Phosphorylation of CRMP2 at T555 has been demonstrated to dissociate CRMP2 from kinesin (Mokhtar et al., 2018) which is a motor protein responsible for carrying various cargos (proteins and organelles) along microtubules (Figure 14-2). Since impaired transport of WAVE1 can cause spine loss, phosphorylation of CRMP2 at T555 should play a critical role in Aβ-mediated spine loss. In agreement, AD patients demonstrated elevated phosphorylation of CRMP2 at the T555 site (Mokhtar et al., 2018).
As mentioned above, T555 is the phosphorylation site of Rho kinase which can be activated by the small GTPase RhoA. Pyk2 may induce the RhoA signaling via GTPase activating proteins (GAPs), guanine exchange factors (GEFs) and guanine nucleotide dissociation inhibitors (GDIs) (Ying et al., 2009). In line with this mechanism, Pyk2 signaling through Graf1 (a GAP) and RhoA has been demonstrated to be required for AβO-triggered synapse loss (Lee et al., 2019).

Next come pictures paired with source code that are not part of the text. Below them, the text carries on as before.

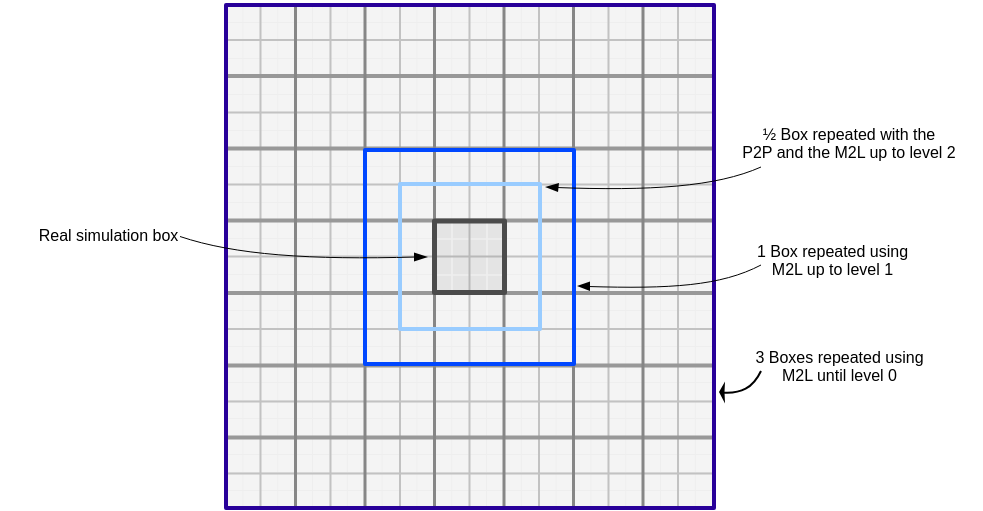
<!DOCTYPE html>
<html lang="en">
<head>
<meta charset="utf-8">
<title>Periodic box repetition by level</title>
<style>
:root {
  --paper: #ffffff;
  --cell: #f4f4f4;
  --cell-fine: #eeeeee;
  --line-half: #c2c2c2;
  --line-column: #868686;
  --line-row: #989898;
  --real-fill: #e4e4e4;
  --real-fine: #f0f0f0;
  --real-edge: #4b4b4b;
  --level-two: #99ccff;
  --level-one: #0047ff;
  --level-zero: #280099;
  --ink: #000000;
}
* { box-sizing: border-box; }
html, body { margin: 0; overflow: hidden; background: var(--paper); }
.diagram {
  position: relative;
  width: 983px;
  height: 511px;
  overflow: hidden;
  background: var(--paper);
  color: var(--ink);
  font: 16px/18px "Liberation Sans", Arial, sans-serif;
}
.drawing { position: absolute; inset: 0; display: block; }
.label {
  position: absolute;
  margin: 0;
  text-align: center;
  white-space: nowrap;
  transform: translateX(-50%);
}
.label-real { left: 108.5px; top: 227px; }
.label-half { left: 849px; top: 126px; }
.label-one { left: 832.5px; top: 243px; }
.label-three { left: 839.5px; top: 349px; }
.fine { stroke: var(--cell-fine); stroke-width: 1; }
.half { stroke: var(--line-half); stroke-width: 2; }
.column { stroke: var(--line-column); stroke-width: 3; }
.row { stroke: var(--line-row); stroke-width: 4; }
.frame { fill: none; stroke-width: 4; stroke-linejoin: round; }
.frame-zero { stroke: var(--level-zero); }
.frame-one { stroke: var(--level-one); }
.frame-two { stroke: var(--level-two); }
.real-box { fill: var(--real-fill); }
.real-edge { fill: none; stroke: var(--real-edge); stroke-width: 5; stroke-linejoin: round; }
.real-fine { stroke: var(--real-fine); stroke-width: 1.5; }
.real-half { stroke: #b9b9b9; stroke-width: 2; }
.arrow { fill: none; stroke: var(--ink); stroke-width: 1; }
.arrow-bold { stroke-width: 2; }
.head { fill: var(--ink); }
</style>
</head>
<body>
<main class="diagram">
  <svg class="drawing" width="983" height="511" viewBox="0 0 983 511" aria-hidden="true">
    <defs>
      <pattern id="fine-grid" x="226" y="5" width="17.4" height="18" patternUnits="userSpaceOnUse">
        <path class="fine" d="M17 0V18M0 17.5H17.4" fill="none"/>
      </pattern>
      <line id="v" x1="0" y1="5" x2="0" y2="508"/>
      <line id="h" x1="226" y1="0" x2="713" y2="0"/>
    </defs>

    <rect x="226" y="5" width="487" height="503" fill="var(--cell)"/>
    <rect x="226" y="5" width="487" height="503" fill="url(#fine-grid)"/>

    <g class="half">
      <use href="#v" x="260.5"/><use href="#v" x="330.5"/><use href="#v" x="400"/><use href="#v" x="469.5"/>
      <use href="#v" x="539"/><use href="#v" x="608.5"/><use href="#v" x="678"/>
      <use href="#h" y="40"/><use href="#h" y="112.5"/><use href="#h" y="184.5"/><use href="#h" y="256.5"/>
      <use href="#h" y="329"/><use href="#h" y="401.5"/><use href="#h" y="473.5"/>
    </g>
    <g class="row">
      <use href="#h" y="76"/><use href="#h" y="148.5"/><use href="#h" y="220.5"/>
      <use href="#h" y="293"/><use href="#h" y="365.5"/><use href="#h" y="437.5"/>
    </g>
    <g class="column">
      <use href="#v" x="295.5"/><use href="#v" x="365"/><use href="#v" x="434.5"/>
      <use href="#v" x="504"/><use href="#v" x="573.5"/><use href="#v" x="643"/>
    </g>

    <rect class="real-box" x="434" y="221" width="71" height="71"/>
    <path class="real-fine" d="M452 221V292M487 221V292M434 239H505M434 275H505"/>
    <path class="real-half" d="M469.5 221V292M434 256.5H505"/>

    <rect class="frame frame-two" x="400" y="184" width="140" height="145"/>
    <rect class="frame frame-one" x="365" y="150" width="209" height="214"/>
    <rect class="frame frame-zero" x="226" y="5" width="488" height="503"/>
    <rect class="real-edge" x="434.5" y="221" width="70" height="71.5"/>

    <path class="arrow" d="M180 236.5C235 255 310 260 416 257"/>
    <polygon class="head" points="428,257 414,252.5 414,261.5"/>
    <path class="arrow" d="M761 167C716 187 650 191 556 187.5"/>
    <polygon class="head" points="545,187 559,183 558,192"/>
    <path class="arrow" d="M761 265C721 286 670 289 588 286.5"/>
    <polygon class="head" points="577,286 590,281.5 590,291"/>
    <path class="arrow arrow-bold" d="M761 371C753 388 741 394 722 392.5"/>
    <polygon class="head" points="719,392 725,381.5 724.5,392 725,403.5"/>
  </svg>

  <p class="label label-real">Real simulation box</p>
  <p class="label label-half">½ Box repeated with the<br>P2P and the M2L up to level 2</p>
  <p class="label label-one">1 Box repeated using<br>M2L up to level 1</p>
  <p class="label label-three">3 Boxes repeated using<br>M2L until level 0</p>
</main>
</body>
</html>
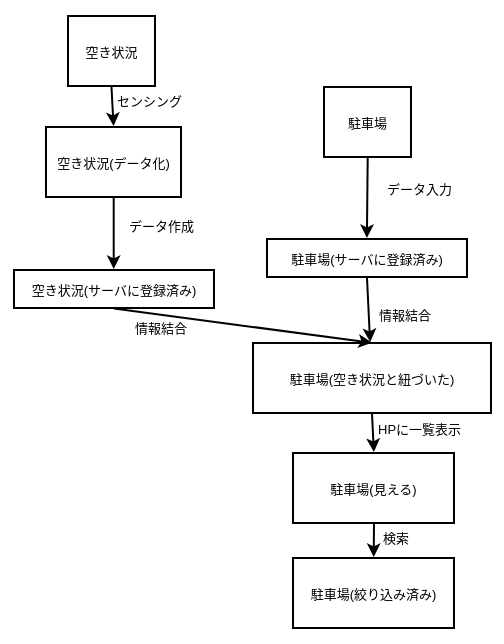
<!DOCTYPE html>
<html lang="ja">
<head>
<meta charset="utf-8">
<title>駐車場データフロー</title>
<style>
:root { --ink: #000; --paper: #fff; }
* { box-sizing: border-box; }
html, body { margin: 0; background: var(--paper); }
body { width: 504px; height: 644px; overflow: hidden; }
.diagram {
  position: relative; width: 504px; height: 644px; overflow: hidden;
  background: var(--paper); color: var(--ink);
  font: 13px/18px "Liberation Sans", "Noto Sans CJK JP", sans-serif;
}
.connectors { position: absolute; inset: 0; }
.connectors line { stroke: var(--ink); stroke-width: 2; }
.connectors path { fill: var(--ink); }
.node, .label { position: absolute; white-space: nowrap; }
.node {
  display: flex; align-items: center; justify-content: center;
  padding-top: 3px; border: 2px solid var(--ink); background: var(--paper);
}
.vacancy { left: 67px; top: 15px; width: 89px; height: 72px; }
.vacancy-data { left: 45px; top: 126px; width: 137px; height: 72px; }
.vacancy-server { left: 13px; top: 269px; width: 202px; height: 40px; padding-top: 4px; }
.parking { left: 323px; top: 86px; width: 89px; height: 72px; }
.parking-server { left: 266px; top: 238px; width: 202px; height: 40px; padding-top: 4px; }
.parking-linked { left: 252px; top: 342px; width: 240px; height: 72px; }
.parking-visible { left: 292px; top: 452px; width: 163px; height: 72px; }
.parking-filtered { left: 292px; top: 557px; width: 163px; height: 72px; }
.sensing { left: 117px; top: 93px; }
.create { left: 129px; top: 218px; }
.input { left: 387px; top: 181px; }
.join-vacancy { left: 135px; top: 320px; }
.join-parking { left: 379px; top: 307px; }
.list { left: 378px; top: 421px; }
.search { left: 383px; top: 530px; }
</style>
</head>
<body>
<main class="diagram">
  <div class="node vacancy">空き状況</div>
  <div class="node vacancy-data">空き状況(データ化)</div>
  <div class="node vacancy-server">空き状況(サーバに登録済み)</div>
  <div class="node parking">駐車場</div>
  <div class="node parking-server">駐車場(サーバに登録済み)</div>
  <div class="node parking-linked">駐車場(空き状況と紐づいた)</div>
  <div class="node parking-visible">駐車場(見える)</div>
  <div class="node parking-filtered">駐車場(絞り込み済み)</div>

  <svg class="connectors" width="504" height="644" viewBox="0 0 504 644" aria-hidden="true">
    <defs>
      <path id="arrowhead" d="M0 0L-14 7L-10.5 0L-14 -7Z"/>
    </defs>
    <line x1="111.5" y1="87" x2="113" y2="116"/>
    <use href="#arrowhead" transform="translate(113.6 126) rotate(87)"/>
    <line x1="113.7" y1="198" x2="113.7" y2="259"/>
    <use href="#arrowhead" transform="translate(113.7 269) rotate(90)"/>
    <line x1="367.7" y1="158" x2="367" y2="228"/>
    <use href="#arrowhead" transform="translate(366.9 238) rotate(90.6)"/>
    <line x1="367" y1="278" x2="369.6" y2="332"/>
    <use href="#arrowhead" transform="translate(370.2 342) rotate(87)"/>
    <line x1="114" y1="308.5" x2="362" y2="341.5"/>
    <use href="#arrowhead" transform="translate(372 342.8) rotate(7.6)"/>
    <line x1="372" y1="414" x2="373.4" y2="442"/>
    <use href="#arrowhead" transform="translate(373.9 452) rotate(87)"/>
    <line x1="374" y1="524" x2="373.8" y2="547"/>
    <use href="#arrowhead" transform="translate(373.7 557) rotate(90)"/>
  </svg>

  <span class="label sensing">センシング</span>
  <span class="label create">データ作成</span>
  <span class="label input">データ入力</span>
  <span class="label join-vacancy">情報結合</span>
  <span class="label join-parking">情報結合</span>
  <span class="label list">HPに一覧表示</span>
  <span class="label search">検索</span>
</main>
</body>
</html>
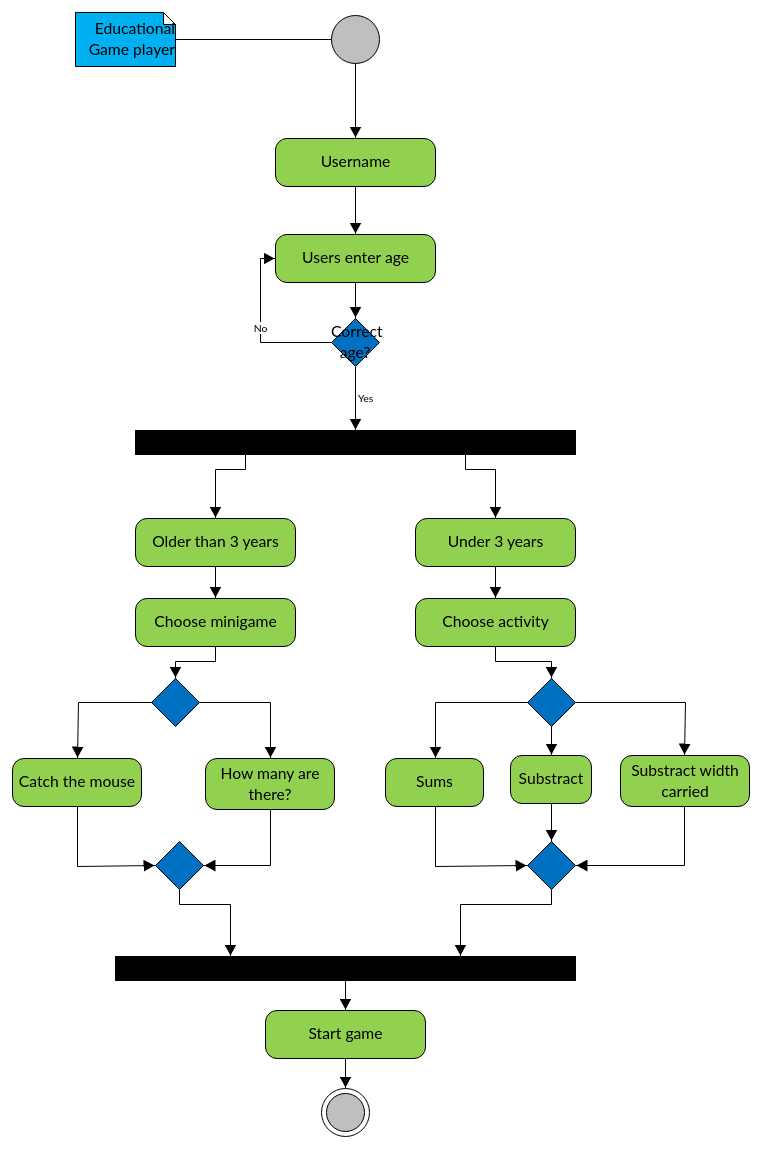
<!DOCTYPE html>
<html lang="en">
<head>
<meta charset="utf-8">
<title>Educational game activity diagram</title>
<style>
:root {
  --ink: #000;
  --paper: #fff;
  --action: #92d050;
  --choice: #0070c0;
  --note: #00b0f0;
  --terminal: #bfbfbf;
}
* { box-sizing: border-box; }
html, body { margin: 0; background: var(--paper); }
.diagram {
  position: relative;
  width: 762px;
  height: 1149px;
  overflow: hidden;
  background: var(--paper);
  color: var(--ink);
  font: 15.7px/21px Lato, "Open Sans", sans-serif;
}
.shapes { position: absolute; inset: 0; display: block; }
.flow { fill: none; stroke: var(--ink); }
.flow .arrow { marker-end: url(#arrowhead); }
.choice { fill: var(--choice); stroke: var(--ink); }
.terminal { fill: var(--terminal); stroke: var(--ink); }
.ring { fill: var(--paper); stroke: var(--ink); }
.note-sheet { fill: var(--note); stroke: var(--ink); }
.note-fold { fill: var(--paper); stroke: var(--ink); }
.action, .note, .question, .label { position: absolute; white-space: nowrap; }
.action {
  left: var(--x);
  top: var(--y);
  width: var(--w, 161px);
  height: 49px;
  padding-bottom: 2px;
  display: flex;
  align-items: center;
  justify-content: center;
  text-align: center;
  background: var(--action);
  border: 1px solid var(--ink);
  border-radius: 12px;
}
.two-line { height: 52px; padding-bottom: 0; }
.note { left: 75px; top: 18px; width: 100px; text-align: right; }
.question { left: 331px; top: 321px; width: 48px; text-align: center; }
.label { font-size: 10.4px; line-height: 12px; background: var(--paper); }
.label-no { left: 252px; top: 322px; width: 17px; text-align: center; }
.label-yes { left: 358px; top: 392px; }
</style>
</head>
<body>
<main class="diagram">
  <svg class="shapes" width="762" height="1149" viewBox="0 0 762 1149" aria-hidden="true">
    <defs>
      <marker id="arrowhead" markerUnits="userSpaceOnUse" markerWidth="13" markerHeight="12" refX="12" refY="6" orient="auto">
        <polygon points="0,0 11,6 0,12"/>
      </marker>
      <polygon id="diamond" points="0,-24 24,0 0,24 -24,0"/>
    </defs>
    <g transform="translate(.5 .5)">
      <g class="flow">
        <path d="M175 39H331"/>
        <path class="arrow" d="M355 63V138"/>
        <path class="arrow" d="M355 186V234"/>
        <path class="arrow" d="M355 282V318"/>
        <path class="arrow" d="M331 342H260V258H275"/>
        <path class="arrow" d="M355 366V430"/>
        <path class="arrow" d="M245 454V469H215V518"/>
        <path class="arrow" d="M465 454V469H495V518"/>
        <path class="arrow" d="M215 566V598"/>
        <path class="arrow" d="M495 566V598"/>
        <path class="arrow" d="M215 646V661H175V678"/>
        <path class="arrow" d="M495 646V661H551V678"/>
        <path class="arrow" d="M151 702H78L77 758"/>
        <path class="arrow" d="M199 702H270V758"/>
        <path class="arrow" d="M527 702H435V758"/>
        <path class="arrow" d="M551 726V755"/>
        <path class="arrow" d="M575 702H685L684 755"/>
        <path class="arrow" d="M77 806V866L155 865"/>
        <path class="arrow" d="M270 809V865H203"/>
        <path class="arrow" d="M435 806V866L527 865"/>
        <path class="arrow" d="M551 803V841"/>
        <path class="arrow" d="M684 806V865H575"/>
        <path class="arrow" d="M179 889V904H230V956"/>
        <path class="arrow" d="M551 889V904H460V956"/>
        <path class="arrow" d="M345 980V1010"/>
        <path class="arrow" d="M345 1058V1088"/>
      </g>
      <g class="choice">
        <use href="#diamond" x="355" y="342"/>
        <use href="#diamond" x="175" y="702"/>
        <use href="#diamond" x="551" y="702"/>
        <use href="#diamond" x="179" y="865"/>
        <use href="#diamond" x="551" y="865"/>
      </g>
      <polygon class="note-sheet" points="75,12 163,12 175,24 175,66 75,66"/>
      <polygon class="note-fold" points="163,12 175,24 163,24"/>
      <circle class="terminal" cx="355" cy="39" r="24"/>
      <circle class="ring" cx="345" cy="1112" r="24"/>
      <circle class="terminal" cx="345" cy="1112" r="19"/>
    </g>
    <rect class="bar" x="135" y="430" width="441" height="25"/>
    <rect class="bar" x="115" y="956" width="461" height="25"/>
  </svg>

  <div class="note">Educational<br>Game player</div>
  <div class="action" style="--x:275px;--y:138px">Username</div>
  <div class="action" style="--x:275px;--y:234px">Users enter age</div>
  <div class="question">Correct<br>age?</div>
  <span class="label label-no">No</span>
  <span class="label label-yes">Yes</span>

  <div class="action" style="--x:135px;--y:518px">Older than 3 years</div>
  <div class="action" style="--x:135px;--y:598px">Choose minigame</div>
  <div class="action" style="--x:12px;--y:758px;--w:130px">Catch the mouse</div>
  <div class="action two-line" style="--x:205px;--y:758px;--w:130px">How many are<br>there?</div>

  <div class="action" style="--x:415px;--y:518px">Under 3 years</div>
  <div class="action" style="--x:415px;--y:598px">Choose activity</div>
  <div class="action" style="--x:385px;--y:758px;--w:99px">Sums</div>
  <div class="action" style="--x:510px;--y:755px;--w:82px">Substract</div>
  <div class="action two-line" style="--x:620px;--y:755px;--w:130px">Substract width<br>carried</div>

  <div class="action" style="--x:265px;--y:1010px">Start game</div>
</main>
</body>
</html>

In summary, a clear picture of AβO-induced synaptic dysfunction is now emerging. The extracellular AβO may bind prion protein (PrPc) to induce mGluR5 signaling which leads to increased Ca2+ level in the cytosol. Elevated Ca2+, in turn, may enhance the activity of Fyn and Pyk2. The Tau protein is required for AβO-induced toxicity because it may facilitate synergistic coactivation between Fyn and Pyk2 (Chapter 13). Both Fyn and Pyk2 can lead to activation of GSK-3β, resulting in impaired transport of tubulin into the spine by phosphorylating CRMP2 at T514. This would disrupt synaptic functions, but may not be sufficient to cause spine loss. In addition to GSK-3β, Pyk2 also augments the activity of Rho kinase which targets the T555 site. Phosphorylation of CRMP2 at T555 inhibits its association with the microtubule motor protein, kinesin. Consequently, the WAVE1/Sra1 complex cannot be transported into the spine. WAVE1 is a key driver for the assembly of actin monomers into F-actin. Loss of WAVE1 has been demonstrated to reduce spine density.
Author: Frank Lee